** Opening AVAILABLE DATA block **

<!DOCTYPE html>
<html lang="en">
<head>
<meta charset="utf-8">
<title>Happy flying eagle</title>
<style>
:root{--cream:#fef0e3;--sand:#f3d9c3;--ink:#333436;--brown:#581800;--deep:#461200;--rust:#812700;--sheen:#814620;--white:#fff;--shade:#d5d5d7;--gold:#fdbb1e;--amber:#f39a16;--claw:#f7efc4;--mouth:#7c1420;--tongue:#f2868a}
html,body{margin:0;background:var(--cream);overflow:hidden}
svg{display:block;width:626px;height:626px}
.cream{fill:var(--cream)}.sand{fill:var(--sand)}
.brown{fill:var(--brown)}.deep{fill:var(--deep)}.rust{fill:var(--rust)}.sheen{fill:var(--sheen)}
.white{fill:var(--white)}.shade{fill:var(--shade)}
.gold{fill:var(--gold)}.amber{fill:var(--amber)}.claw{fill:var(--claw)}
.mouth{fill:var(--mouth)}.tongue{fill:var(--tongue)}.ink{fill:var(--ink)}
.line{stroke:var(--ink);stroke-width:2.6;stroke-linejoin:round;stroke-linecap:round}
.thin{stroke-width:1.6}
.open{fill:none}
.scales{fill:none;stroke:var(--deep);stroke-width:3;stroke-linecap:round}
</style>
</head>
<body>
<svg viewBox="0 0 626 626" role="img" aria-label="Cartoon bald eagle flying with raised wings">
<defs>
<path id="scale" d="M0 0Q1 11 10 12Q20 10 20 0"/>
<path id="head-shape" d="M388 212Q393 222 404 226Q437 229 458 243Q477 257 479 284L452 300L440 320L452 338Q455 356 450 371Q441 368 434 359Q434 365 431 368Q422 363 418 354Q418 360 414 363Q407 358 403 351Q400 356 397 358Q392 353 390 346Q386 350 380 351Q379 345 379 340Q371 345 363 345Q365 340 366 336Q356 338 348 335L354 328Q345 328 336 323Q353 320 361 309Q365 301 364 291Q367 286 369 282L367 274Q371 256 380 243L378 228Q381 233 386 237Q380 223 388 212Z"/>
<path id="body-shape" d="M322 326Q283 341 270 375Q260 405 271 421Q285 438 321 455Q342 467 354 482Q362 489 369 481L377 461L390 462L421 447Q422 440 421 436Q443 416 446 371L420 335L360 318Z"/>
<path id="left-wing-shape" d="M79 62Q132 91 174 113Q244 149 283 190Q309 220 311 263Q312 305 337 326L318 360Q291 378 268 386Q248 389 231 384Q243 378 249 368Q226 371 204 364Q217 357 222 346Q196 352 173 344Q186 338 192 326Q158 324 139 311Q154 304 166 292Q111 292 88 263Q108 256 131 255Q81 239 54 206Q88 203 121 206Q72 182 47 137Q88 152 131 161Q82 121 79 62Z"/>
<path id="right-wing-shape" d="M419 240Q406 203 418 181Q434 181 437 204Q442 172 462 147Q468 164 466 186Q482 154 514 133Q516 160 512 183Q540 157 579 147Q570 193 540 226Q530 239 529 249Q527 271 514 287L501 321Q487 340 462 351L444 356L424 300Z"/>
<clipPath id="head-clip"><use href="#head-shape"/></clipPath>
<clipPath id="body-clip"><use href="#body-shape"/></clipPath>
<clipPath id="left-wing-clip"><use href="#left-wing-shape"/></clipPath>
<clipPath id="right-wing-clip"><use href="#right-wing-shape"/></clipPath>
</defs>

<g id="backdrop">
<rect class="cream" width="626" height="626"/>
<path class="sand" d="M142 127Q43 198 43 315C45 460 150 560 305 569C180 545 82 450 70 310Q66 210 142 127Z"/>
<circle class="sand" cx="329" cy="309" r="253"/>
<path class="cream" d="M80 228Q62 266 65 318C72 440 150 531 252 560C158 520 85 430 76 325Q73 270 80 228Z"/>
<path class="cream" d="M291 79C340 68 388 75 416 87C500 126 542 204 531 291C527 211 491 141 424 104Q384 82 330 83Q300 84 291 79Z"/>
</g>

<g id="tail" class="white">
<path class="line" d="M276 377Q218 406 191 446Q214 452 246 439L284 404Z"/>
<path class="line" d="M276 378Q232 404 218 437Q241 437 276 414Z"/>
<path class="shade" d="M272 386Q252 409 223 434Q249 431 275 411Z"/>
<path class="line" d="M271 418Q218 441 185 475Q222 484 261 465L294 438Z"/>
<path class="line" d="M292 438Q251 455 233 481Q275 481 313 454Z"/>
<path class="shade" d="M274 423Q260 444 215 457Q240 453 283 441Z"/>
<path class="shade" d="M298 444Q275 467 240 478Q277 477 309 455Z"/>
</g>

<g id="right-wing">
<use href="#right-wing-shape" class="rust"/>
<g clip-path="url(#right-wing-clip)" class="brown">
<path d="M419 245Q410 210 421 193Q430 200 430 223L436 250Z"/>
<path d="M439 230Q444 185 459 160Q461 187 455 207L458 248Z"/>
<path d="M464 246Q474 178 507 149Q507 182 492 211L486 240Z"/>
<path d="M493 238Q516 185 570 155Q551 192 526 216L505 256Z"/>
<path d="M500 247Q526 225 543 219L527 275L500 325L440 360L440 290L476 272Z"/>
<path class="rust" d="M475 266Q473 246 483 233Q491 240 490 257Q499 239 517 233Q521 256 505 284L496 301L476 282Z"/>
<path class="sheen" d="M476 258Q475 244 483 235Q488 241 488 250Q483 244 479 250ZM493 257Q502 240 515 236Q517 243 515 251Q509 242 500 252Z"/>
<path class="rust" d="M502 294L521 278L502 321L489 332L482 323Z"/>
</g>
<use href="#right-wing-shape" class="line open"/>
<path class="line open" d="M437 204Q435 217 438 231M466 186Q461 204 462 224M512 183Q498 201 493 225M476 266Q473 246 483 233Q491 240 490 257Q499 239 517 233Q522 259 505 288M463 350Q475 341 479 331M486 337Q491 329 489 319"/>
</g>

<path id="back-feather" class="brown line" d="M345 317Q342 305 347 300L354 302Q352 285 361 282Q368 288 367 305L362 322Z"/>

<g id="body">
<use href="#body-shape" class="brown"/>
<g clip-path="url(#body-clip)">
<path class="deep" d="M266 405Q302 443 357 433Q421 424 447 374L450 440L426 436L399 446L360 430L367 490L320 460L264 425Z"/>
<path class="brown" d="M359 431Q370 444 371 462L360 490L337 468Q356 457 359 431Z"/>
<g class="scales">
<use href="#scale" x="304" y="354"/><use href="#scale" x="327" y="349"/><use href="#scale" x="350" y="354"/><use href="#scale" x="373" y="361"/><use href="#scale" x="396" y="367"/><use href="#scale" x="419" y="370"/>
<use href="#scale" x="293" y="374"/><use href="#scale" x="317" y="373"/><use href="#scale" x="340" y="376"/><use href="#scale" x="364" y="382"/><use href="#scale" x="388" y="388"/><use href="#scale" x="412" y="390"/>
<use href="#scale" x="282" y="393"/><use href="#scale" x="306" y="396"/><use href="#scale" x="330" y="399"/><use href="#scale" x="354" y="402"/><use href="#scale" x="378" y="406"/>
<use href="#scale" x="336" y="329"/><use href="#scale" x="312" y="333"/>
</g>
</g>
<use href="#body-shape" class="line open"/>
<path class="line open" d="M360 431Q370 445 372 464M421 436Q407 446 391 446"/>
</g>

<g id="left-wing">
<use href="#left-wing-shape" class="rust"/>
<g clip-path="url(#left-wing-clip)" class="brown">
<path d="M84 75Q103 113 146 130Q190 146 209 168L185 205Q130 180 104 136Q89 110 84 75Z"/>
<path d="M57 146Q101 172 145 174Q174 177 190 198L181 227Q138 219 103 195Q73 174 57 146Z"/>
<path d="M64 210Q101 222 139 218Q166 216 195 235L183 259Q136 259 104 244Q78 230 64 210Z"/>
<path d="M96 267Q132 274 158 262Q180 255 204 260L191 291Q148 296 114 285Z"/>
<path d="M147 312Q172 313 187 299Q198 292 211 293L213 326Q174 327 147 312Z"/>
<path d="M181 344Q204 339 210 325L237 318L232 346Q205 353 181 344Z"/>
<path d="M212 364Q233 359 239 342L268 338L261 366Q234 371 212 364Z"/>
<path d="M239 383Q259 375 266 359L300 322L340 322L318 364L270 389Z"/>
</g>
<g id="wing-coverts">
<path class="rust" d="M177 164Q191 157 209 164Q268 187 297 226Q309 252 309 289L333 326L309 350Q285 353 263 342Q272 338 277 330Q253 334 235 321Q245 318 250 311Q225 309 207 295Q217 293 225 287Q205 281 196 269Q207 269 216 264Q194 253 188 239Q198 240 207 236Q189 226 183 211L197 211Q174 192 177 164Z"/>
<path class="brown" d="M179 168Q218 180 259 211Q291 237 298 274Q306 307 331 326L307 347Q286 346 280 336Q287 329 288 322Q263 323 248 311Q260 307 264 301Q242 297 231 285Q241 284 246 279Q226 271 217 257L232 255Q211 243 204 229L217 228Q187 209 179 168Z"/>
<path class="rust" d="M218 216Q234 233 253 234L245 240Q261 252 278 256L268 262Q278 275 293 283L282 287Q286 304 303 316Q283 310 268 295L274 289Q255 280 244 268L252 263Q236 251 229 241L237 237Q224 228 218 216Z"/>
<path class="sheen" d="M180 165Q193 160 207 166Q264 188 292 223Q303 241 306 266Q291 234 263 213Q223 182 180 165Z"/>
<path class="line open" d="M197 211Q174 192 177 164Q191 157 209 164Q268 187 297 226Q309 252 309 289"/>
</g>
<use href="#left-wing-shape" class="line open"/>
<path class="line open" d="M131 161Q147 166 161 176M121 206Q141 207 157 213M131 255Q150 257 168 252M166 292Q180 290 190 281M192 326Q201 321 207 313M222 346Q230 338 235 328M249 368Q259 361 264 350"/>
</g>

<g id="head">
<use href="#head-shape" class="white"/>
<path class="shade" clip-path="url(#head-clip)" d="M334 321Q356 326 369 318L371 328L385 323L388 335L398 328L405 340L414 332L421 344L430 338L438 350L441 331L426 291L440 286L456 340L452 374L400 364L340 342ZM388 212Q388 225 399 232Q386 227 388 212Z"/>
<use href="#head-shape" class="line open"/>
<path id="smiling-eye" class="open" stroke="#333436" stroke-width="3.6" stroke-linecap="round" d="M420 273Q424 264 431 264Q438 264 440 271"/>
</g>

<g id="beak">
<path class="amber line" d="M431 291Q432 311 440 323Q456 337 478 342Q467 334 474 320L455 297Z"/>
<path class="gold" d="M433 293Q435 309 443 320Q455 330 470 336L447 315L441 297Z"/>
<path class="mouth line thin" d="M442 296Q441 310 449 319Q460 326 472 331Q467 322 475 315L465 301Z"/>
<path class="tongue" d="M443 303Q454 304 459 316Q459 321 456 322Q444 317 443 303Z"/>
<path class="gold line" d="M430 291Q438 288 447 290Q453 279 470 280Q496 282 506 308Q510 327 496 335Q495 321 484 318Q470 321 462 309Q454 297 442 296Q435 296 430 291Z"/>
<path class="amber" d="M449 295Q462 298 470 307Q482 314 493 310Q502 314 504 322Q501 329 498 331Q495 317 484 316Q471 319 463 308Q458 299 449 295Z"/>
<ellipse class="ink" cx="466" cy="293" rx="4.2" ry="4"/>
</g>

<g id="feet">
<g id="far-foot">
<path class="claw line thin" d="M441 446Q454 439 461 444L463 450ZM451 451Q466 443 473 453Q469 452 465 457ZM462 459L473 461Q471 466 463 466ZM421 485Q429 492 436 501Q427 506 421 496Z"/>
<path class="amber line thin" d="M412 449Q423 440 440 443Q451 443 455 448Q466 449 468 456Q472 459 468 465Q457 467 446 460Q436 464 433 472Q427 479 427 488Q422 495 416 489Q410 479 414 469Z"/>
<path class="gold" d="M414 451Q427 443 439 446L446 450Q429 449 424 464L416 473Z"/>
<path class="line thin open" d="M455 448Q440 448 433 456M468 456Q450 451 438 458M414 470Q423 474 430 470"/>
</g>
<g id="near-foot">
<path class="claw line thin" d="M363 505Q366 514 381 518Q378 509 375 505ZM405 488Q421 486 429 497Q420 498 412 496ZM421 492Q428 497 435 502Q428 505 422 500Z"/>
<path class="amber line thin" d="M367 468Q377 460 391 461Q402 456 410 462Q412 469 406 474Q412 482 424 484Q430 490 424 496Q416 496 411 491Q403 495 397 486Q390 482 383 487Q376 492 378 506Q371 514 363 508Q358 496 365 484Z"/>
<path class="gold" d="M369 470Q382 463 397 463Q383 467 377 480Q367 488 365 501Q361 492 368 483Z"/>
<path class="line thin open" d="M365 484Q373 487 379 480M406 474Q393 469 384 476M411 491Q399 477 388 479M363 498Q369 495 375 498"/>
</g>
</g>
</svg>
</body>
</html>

** Closing AVAILABLE DATA block **

### EXERCISE GOAL
The lines to return begin at the first line of the records and end at the line holding "62Q132 91 174"; please return them exactly, including both, and nothing beyond.

### TASK RESULT
<!DOCTYPE html>
<html lang="en">
<head>
<meta charset="utf-8">
<title>Happy flying eagle</title>
<style>
:root{--cream:#fef0e3;--sand:#f3d9c3;--ink:#333436;--brown:#581800;--deep:#461200;--rust:#812700;--sheen:#814620;--white:#fff;--shade:#d5d5d7;--gold:#fdbb1e;--amber:#f39a16;--claw:#f7efc4;--mouth:#7c1420;--tongue:#f2868a}
html,body{margin:0;background:var(--cream);overflow:hidden}
svg{display:block;width:626px;height:626px}
.cream{fill:var(--cream)}.sand{fill:var(--sand)}
.brown{fill:var(--brown)}.deep{fill:var(--deep)}.rust{fill:var(--rust)}.sheen{fill:var(--sheen)}
.white{fill:var(--white)}.shade{fill:var(--shade)}
.gold{fill:var(--gold)}.amber{fill:var(--amber)}.claw{fill:var(--claw)}
.mouth{fill:var(--mouth)}.tongue{fill:var(--tongue)}.ink{fill:var(--ink)}
.line{stroke:var(--ink);stroke-width:2.6;stroke-linejoin:round;stroke-linecap:round}
.thin{stroke-width:1.6}
.open{fill:none}
.scales{fill:none;stroke:var(--deep);stroke-width:3;stroke-linecap:round}
</style>
</head>
<body>
<svg viewBox="0 0 626 626" role="img" aria-label="Cartoon bald eagle flying with raised wings">
<defs>
<path id="scale" d="M0 0Q1 11 10 12Q20 10 20 0"/>
<path id="head-shape" d="M388 212Q393 222 404 226Q437 229 458 243Q477 257 479 284L452 300L440 320L452 338Q455 356 450 371Q441 368 434 359Q434 365 431 368Q422 363 418 354Q418 360 414 363Q407 358 403 351Q400 356 397 358Q392 353 390 346Q386 350 380 351Q379 345 379 340Q371 345 363 345Q365 340 366 336Q356 338 348 335L354 328Q345 328 336 323Q353 320 361 309Q365 301 364 291Q367 286 369 282L367 274Q371 256 380 243L378 228Q381 233 386 237Q380 223 388 212Z"/>
<path id="body-shape" d="M322 326Q283 341 270 375Q260 405 271 421Q285 438 321 455Q342 467 354 482Q362 489 369 481L377 461L390 462L421 447Q422 440 421 436Q443 416 446 371L420 335L360 318Z"/>
<path id="left-wing-shape" d="M79 62Q132 91 174 113Q244 149 283 190Q309 220 311 263Q312 305 337 326L318 360Q291 378 268 386Q248 389 231 384Q243 378 249 368Q226 371 204 364Q217 357 222 346Q196 352 173 344Q186 338 192 326Q158 324 139 311Q154 304 166 292Q111 292 88 263Q108 256 131 255Q81 239 54 206Q88 203 121 206Q72 182 47 137Q88 152 131 161Q82 121 79 62Z"/>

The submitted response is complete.